--- WORK TASK ---
Each line of the records that holds the word "Enter" should be copied out.
┄┄┄┄┄┄┄┄┄┄
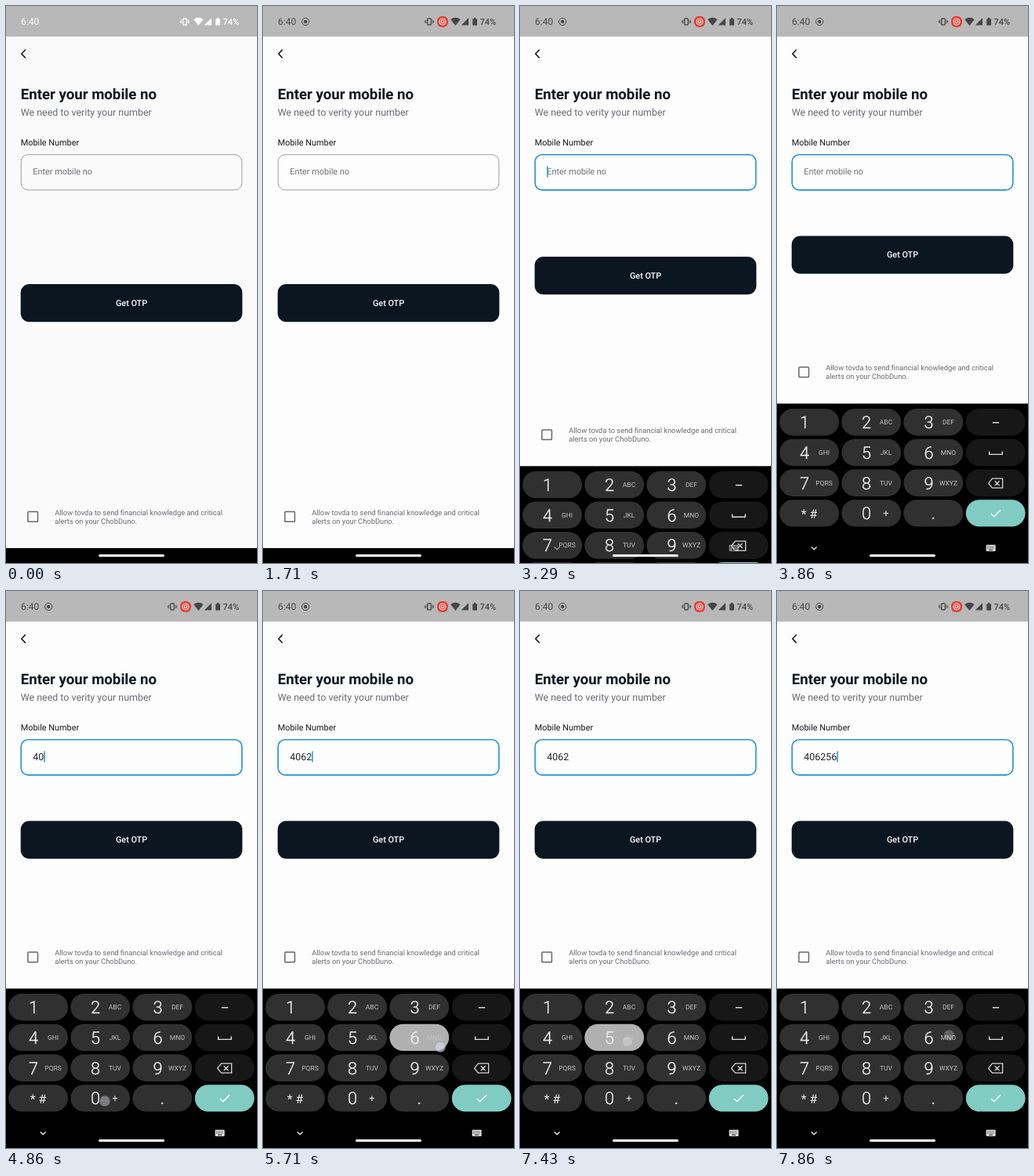
Animation, 320 px wide and 711 px high, one loop 8 s. Source, as an HTML page:

```html
<!DOCTYPE html>
<html lang="en">
<head>
<meta charset="utf-8">
<title>Mobile number entry</title>
<style>
html, body { margin: 0; width: 100%; height: 100%; overflow: hidden; background: #000; }
svg { display: block; width: 100vw; height: 100vh; }
text { font-family: Roboto, "Noto Sans", sans-serif; text-rendering: geometricPrecision; white-space: pre; }
</style>
</head>
<body>
<svg id="stage" viewBox="0 0 320 711"></svg>
<script>
const LOOP = 8000;
const stage = document.getElementById('stage');

function el(tag, attrs, parent = stage) {
  const node = document.createElementNS('http://www.w3.org/2000/svg', tag);
  set(node, attrs);
  parent.appendChild(node);
  return node;
}
function set(node, attrs) {
  for (const k in attrs) node.setAttribute(k, attrs[k]);
}
function rect(x, y, width, height, rx, fill, parent, more = {}) {
  return el('rect', { x, y, width, height, rx, fill, ...more }, parent);
}
function text(x, y, size, fill, str, parent, more = {}) {
  const node = el('text', { x, y, 'font-size': size, fill, ...more }, parent);
  node.textContent = str;
  return node;
}
function line(d, stroke, width, parent, more = {}) {
  return el('path', { d, stroke, 'stroke-width': width, fill: 'none', ...more }, parent);
}
const group = (parent, attrs = {}) => el('g', attrs, parent);
const round = { 'stroke-linecap': 'round', 'stroke-linejoin': 'round' };
const centred = { 'text-anchor': 'middle' };

const clamp = v => Math.max(0, Math.min(1, v));
const ramp = (t, a, b) => clamp((t - a) / (b - a));
const ease = p => p * p * (3 - 2 * p);
const mix = (a, b, p) => a + (b - a) * p;
const rgb = (a, b, p) => `rgb(${a.map((v, i) => Math.round(mix(v, b[i], p)))})`;

// Page
const page = rect(0, 0, 320, 692, 0, '#fafafa');
rect(0, 0, 320, 39, 0, '#b8b8b8');

// Status bar
const status = group(stage);
text(19, 23.8, 12, 'currentColor', '6:40', status);
text(276.5, 23.6, 11, 'currentColor', '74%', status, { 'font-weight': 500 });
const vibrate = group(status);
rect(-2.3, 16, 4.6, 8, 1, 'none', vibrate, { stroke: 'currentColor', 'stroke-width': 1.3 });
line('M-4.3 17.5V22.5M4.3 17.5V22.5M-5.6 18.8V21.2M5.6 18.8V21.2', 'currentColor', 0.9, vibrate);
el('path', { d: 'M239.2 17.2Q245.4 12.4 251.6 17.2L245.4 25Z', fill: 'currentColor' }, status);
el('path', { d: 'M262 15.2V24.6H252.8Z', fill: 'currentColor' }, status);
el('path', { d: 'M267.2 16.4h1.7v-1.5h2.4v1.5h1.7v7.6q0 .8-.8 .8h-4.2q-.8 0-.8-.8z', fill: 'currentColor' }, status);
const recorder = group(status);
el('circle', { cx: 54.2, cy: 20, r: 4.6, fill: 'none', stroke: 'currentColor', 'stroke-width': 1 }, recorder);
el('circle', { cx: 54.2, cy: 20, r: 2.2, fill: 'currentColor' }, recorder);
const chip = group(stage);
rect(-7, -7, 14, 14, 6.2, '#e63a30', chip);
el('circle', { r: 4, fill: 'none', stroke: '#fff', 'stroke-width': 1.1 }, chip);
el('circle', { r: 1.7, fill: 'none', stroke: '#fff', 'stroke-width': 1.1 }, chip);

// Heading
line('M24.3 56.2L19.8 61L24.3 65.8', '#111', 1.6, stage, round);
text(18.7, 118.6, 18.67, '#0e1620', 'Enter your mobile no', stage, { 'font-weight': 700 });
text(18.7, 139.5, 12.44, '#6a6a78', 'We need to verity your number');
text(18.7, 177.6, 10.89, '#14181f', 'Mobile Number');

// Field
const field = rect(19.2, 189.7, 281.6, 45.2, 9, 'none');
const hint = text(34.3, 215.4, 10.89, '#6e6e76', 'Enter mobile no');
const value = text(34.3, 215.9, 12.44, '#20242a', '');
const caret = rect(0, 204.3, 1.5, 14.4, 0.7, '#2590dc');

// Button and consent row
const button = group(stage);
rect(18.7, 355, 282.6, 48.2, 11, '#0c1621', button);
text(160, 382.9, 10.89, '#fff', 'Get OTP', button, { ...centred, 'font-weight': 500 });
const consent = group(stage);
rect(27.9, 645.6, 12.6, 12.6, 0.8, 'none', consent, { stroke: '#686868', 'stroke-width': 1.5 });
text(62.2, 649.8, 9.33, '#6a6a78', 'Allow tovda to send financial knowledge and critical', consent);
text(62.2, 660.6, 9.33, '#6a6a78', 'alerts on your ChobDuno.', consent);

// Keyboard
rect(0, 692, 320, 19, 0, '#000');
const board = group(stage);
rect(0, 507.5, 320, 210, 0, '#000', board);
const colX = [3.2, 82.3, 161.4, 240.8], rowY = [514, 552.7, 591.5, 630.2];
const legends = ['', 'ABC', 'DEF', 'GHI', 'JKL', 'MNO', 'PQRS', 'TUV', 'WXYZ'];
const keys = {};

function cap(name, col, row, fill) {
  keys[name] = { col, row, node: rect(colX[col], rowY[row], 75.8, 34.4, 17.2, fill, board) };
}
function digit(str, col, row, sub) {
  cap(str, col, row, '#303030');
  text([35, 114, 193.5][col], rowY[row] + 25, 21.8, '#f0f0f0', str, board, { ...centred, 'font-weight': 300, stroke: '#f0f0f0', 'stroke-width': 0.3 });
  text([60, 139, 218.5][col], rowY[row] + 20.1, 8.5, '#c4c4c4', sub, board, centred);
}
legends.forEach((sub, i) => digit(String(i + 1), i % 3, Math.floor(i / 3), sub));
cap('sym', 0, 3, '#303030');
text(41, 653.5, 16, '#f0f0f0', '* #', board, centred);
digit('0', 1, 3, '');
text(139, 652.2, 13, '#e4e4e4', '+', board, centred);
cap('dot', 2, 3, '#303030');
text(199.3, 655.2, 21, '#f0f0f0', '.', board, centred);
['minus', 'space', 'back'].forEach((name, row) => cap(name, 3, row, '#171717'));
cap('done', 3, 3, '#80cbc2');
line('M274.8 531.8H283.2', '#e8e8e8', 1.4, board);
line('M270.6 568.6V572.4H287.2V568.6', '#e0e0e0', 1.4, board);
line('M274.4 603.2H287.6V615.2H274.4L269.6 609.2ZM277.6 606.2L283.6 612.2M283.6 606.2L277.6 612.2', '#d8d8d8', 1.3, board);
line('M272.8 648L276.6 651.8L285 643.4', '#fff', 1.5, board);

// Navigation strip
const nav = group(stage);
line('M43.8 690.4L47.2 693.8L50.6 690.4', '#e8e8e8', 1.4, nav);
rect(266.6, 687.8, 12, 8.2, 1, '#e0e0e0', nav);
line('M268 690H277.4M268 692H277.4', '#000', 0.9, nav, { 'stroke-dasharray': '1 .9' });
line('M270 694.3H275.2', '#000', 0.9, nav);
rect(118, 700, 84, 3.1, 1.5, '#fff');

const dot = el('circle', { r: 6.6, fill: '#d6dae2', 'fill-opacity': 0.72, stroke: '#888', 'stroke-opacity': 0.4, 'stroke-width': 0.8 });

// down, up, x, y, key
const touches = [
  [2890, 3040, 60, 203],
  [4240, 4350, 51, 576, '4'],
  [4680, 4790, 126, 651, '0'],
  [4990, 5100, 212, 576, '6'],
  [5330, 5440, 131, 538, '2'],
  [5670, 5790, 226, 582, '6'],
  [6530, 6830, 270.5, 604],
  [7410, 7530, 137, 575, '5'],
  [7630, 7750, 219.5, 567, '6']
];
// time, field content
const edits = [
  [3010, ''], [4370, '4'], [4800, '40'], [5110, '406'], [5450, '4062'],
  [5820, '40626'], [6900, '4062'], [7550, '40625'], [7770, '406256']
];

function drawStatus(t) {
  const tint = ramp(t, 150, 500), inn = ease(ramp(t, 400, 900));
  set(page, { fill: rgb([250, 250, 250], [253, 253, 253], tint) });
  set(status, { color: rgb([255, 255, 255], [70, 70, 70], tint) });
  set(vibrate, { transform: `translate(${mix(228, 212, inn)} 0)` });
  set(recorder, { opacity: ramp(t, 500, 900) });
  set(chip, { transform: `translate(229 20) scale(${inn})`, opacity: inn });
}

function drawField(t) {
  const focus = ramp(t, 2960, 3110);
  set(field, { stroke: rgb([150, 150, 154], [37, 144, 220], focus), 'stroke-width': mix(0.9, 1.6, focus) });
  const last = edits.filter(e => e[0] <= t).pop();
  const str = last ? last[1] : '';
  value.textContent = str;
  set(hint, { opacity: str ? 0 : 1 });
  const lit = last && Math.floor((t - last[0]) / 500) % 2 === 0;
  set(caret, { x: 34.3 + str.length * 6.99, opacity: lit ? 1 : 0 });
}

function drawBoard(t) {
  const drop = 203.5 * (1 - ease(ramp(t, 3105, 3430)));
  const lift = Math.max(0, 184.5 - drop);
  set(board, { transform: `translate(0 ${drop})`, opacity: t < 3105 ? 0 : 1 });
  set(nav, { opacity: ramp(t, 3180, 3380) });
  set(button, { transform: `translate(0 ${-lift / 3})` });
  set(consent, { transform: `translate(0 ${-lift})` });
}

function drawTouch(t) {
  let alpha = 0;
  for (const name of '02456') set(keys[name].node, { fill: '#303030' });
  for (const [down, up, x, y, key] of touches) {
    if (t < down || t > up + 190) continue;
    alpha = ramp(t, down - 20, down + 45) * (1 - ramp(t, up, up + 190));
    set(dot, { cx: x, cy: y });
    if (key && t < up) set(keys[key].node, { fill: '#b0b0b0' });
  }
  set(dot, { opacity: alpha });
}

function draw(t) {
  drawStatus(t);
  drawField(t);
  drawBoard(t);
  drawTouch(t);
}

const start = performance.now();
function tick() {
  draw((performance.now() - start) % LOOP);
  requestAnimationFrame(tick);
}
draw(0);
requestAnimationFrame(tick);
</script>
</body>
</html>
```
┄┄┄┄┄┄┄┄┄┄
--- SOLUTION ---
text(18.7, 118.6, 18.67, '#0e1620', 'Enter your mobile no', stage, { 'font-weight': 700 });
const hint = text(34.3, 215.4, 10.89, '#6e6e76', 'Enter mobile no');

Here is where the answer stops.